Simply put, this diagram represents the dynamics of a simple two oscillator system where one oscillator is the driver and the other is driven. The dark zones represent mode-locked states (also called attractors, and resonances) that the oscillators in the system become entrained to. By increasing the number of oscillators, the map shows a marked increase in complexity. This means that the system can be pushed in and out of different behavioral states by changing different variables of the underlying system (namely coupling strength). I’m interested in exploring to what extent these system states can induce interesting acoustic outcomes by way of navigating this phase-state topology.

Nevertheless, I imagine there are many interesting possibilities for this type of generative, neural-network-based system. What’s interesting to me about this system is how it manages to create interesting, hypnotic sounds from the simple periodic nature of its constituent oscillators. Oftentimes, generative music can sound dispassionate, lifeless or repetitive and un-dynamic. What’s built into these types of system are the heuristics of persistence and learning ( and hence, their use in neural networks). The fact that they have a mind of their own enables them the potential for surprise and their ability to be controlled, albeit limitedly, creates a feedback loop between ‘performer’ and ‘machine’ that I’ve found to be ripe with aesthetic potential. The gestalt of ‘coming-together’ is such a basic way to orientate our awareness of time-varying sound and an elegant way to explore the dynamic polyphony of collectively sounding events.




Large, E. W, Herrera, J. A, & Velasco, M. J. 2015. Neural Networks for Beat Perception in Musical Rhythm. Frontiers in Systems Neuroscience, 9. 1-14.

Large, E. W., & Kolen, J. F. 1994. Resonance and the Perception of Musical Meter.
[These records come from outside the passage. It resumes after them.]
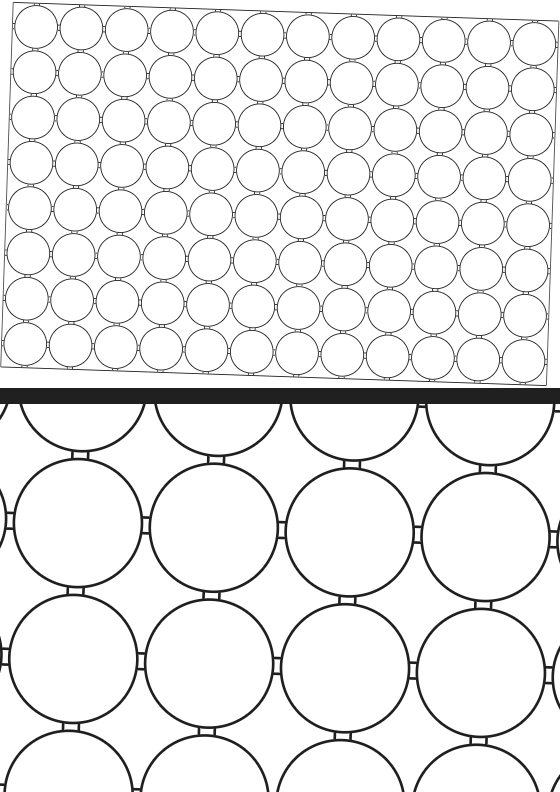
Top, the full canvas; bottom, a detail of the centre.
Reproduce this pattern procedurally as a Shadertoy shader.

```glsl
// Tilted framed sheet of outlined circles, joined to their neighbours by short tabs.

const vec2  GRID        = vec2(12.0, 8.0);  // circles across and down
const float PITCH       = 0.1168;           // cell size, in canvas heights
const float TILT        = 0.0342;           // clockwise turn, radians
const vec2  CENTRE      = vec2(-0.0005, 0.0);

// Sizes below are in cells
const float RADIUS      = 0.471;
const float TAB_HALF    = 0.058;            // half the spacing of a tab's two lines
const float FRAME_GAP   = 0.024;            // frame margin beyond the grid
const float LINE_WIDTH  = 0.0195;
const float SIDE_WEIGHT = 0.8;              // the upright frame lines are fainter

const vec3  PAPER       = vec3(1.0);
const vec3  INK         = vec3(0.12);

// Share of a pixel covered by a line whose centre is at signed distance d
float lineCoverage(float d, float pixel) {
    float halfLine = 0.5 * LINE_WIDTH;
    float upper = min(d + 0.5 * pixel, halfLine);
    float lower = max(d - 0.5 * pixel, -halfLine);
    return clamp((upper - lower) / pixel, 0.0, 1.0);
}

// Soft step from 0 to 1 as d passes zero
float beyond(float d, float pixel) {
    return clamp(d / pixel + 0.5, 0.0, 1.0);
}

void mainImage(out vec4 fragColor, in vec2 fragCoord) {
    // Canvas to tilted grid space, one unit per cell
    vec2 p = (fragCoord - 0.5 * iResolution.xy) / iResolution.y - CENTRE;
    float c = cos(TILT), s = sin(TILT);
    p = vec2(c * p.x - s * p.y, s * p.x + c * p.y) / PITCH;
    float pixel = 1.0 / (iResolution.y * PITCH);

    // Outer cells stretch out to the frame
    vec2 cell = clamp(floor(p + 0.5 * GRID), vec2(0.0), GRID - 1.0);
    vec2 q = abs(p + 0.5 * GRID - cell - 0.5);

    // Circle outline
    float circle = length(q) - RADIUS;
    float ink = lineCoverage(circle, pixel);

    // Paired tab lines across each gap
    vec2 edge = abs(p) - 0.5 * GRID - FRAME_GAP;
    float outside = max(edge.x, edge.y);
    float tab = lineCoverage(min(q.x, q.y) - TAB_HALF, pixel);
    ink = max(ink, tab * beyond(circle, pixel) * beyond(-outside, pixel));

    // Frame
    float sides = lineCoverage(edge.x, pixel) * beyond(-edge.y, pixel);
    float rails = lineCoverage(edge.y, pixel) * beyond(-edge.x, pixel);
    ink = max(ink, max(SIDE_WEIGHT * sides, rails));

    fragColor = vec4(mix(PAPER, INK, ink), 1.0);
}
```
Connection Science, 6. 177-208. doi: 10.3389/fnsys.2015.00159

Jones, M. R. (1976). Time, Our Lost Dimension: Toward a New Theory of Perception, Attention, and Memory. Psychological Review, 83. 323-355.

Large, E. W., & Jones, M. R. 1999. The Dynamics of Attending: How People Track Time-Varying Events. Psychological Review, 106, 119-159.

Povel, D. J., & Essens, P. (1985). Perception of temporal patterns. Music Perception, 2, 411-440.

Strogatz, S.H. 2000. From Kuramoto to Crawford: exploring the onset of synchronization in populations of coupled oscillators. Physical D, 143. 1 – 20.

Strogatz, S. H., & Stewart, I. 1993. Coupled Oscillators and Biological Synchronization. Scientific American, December 1993. 102- 109.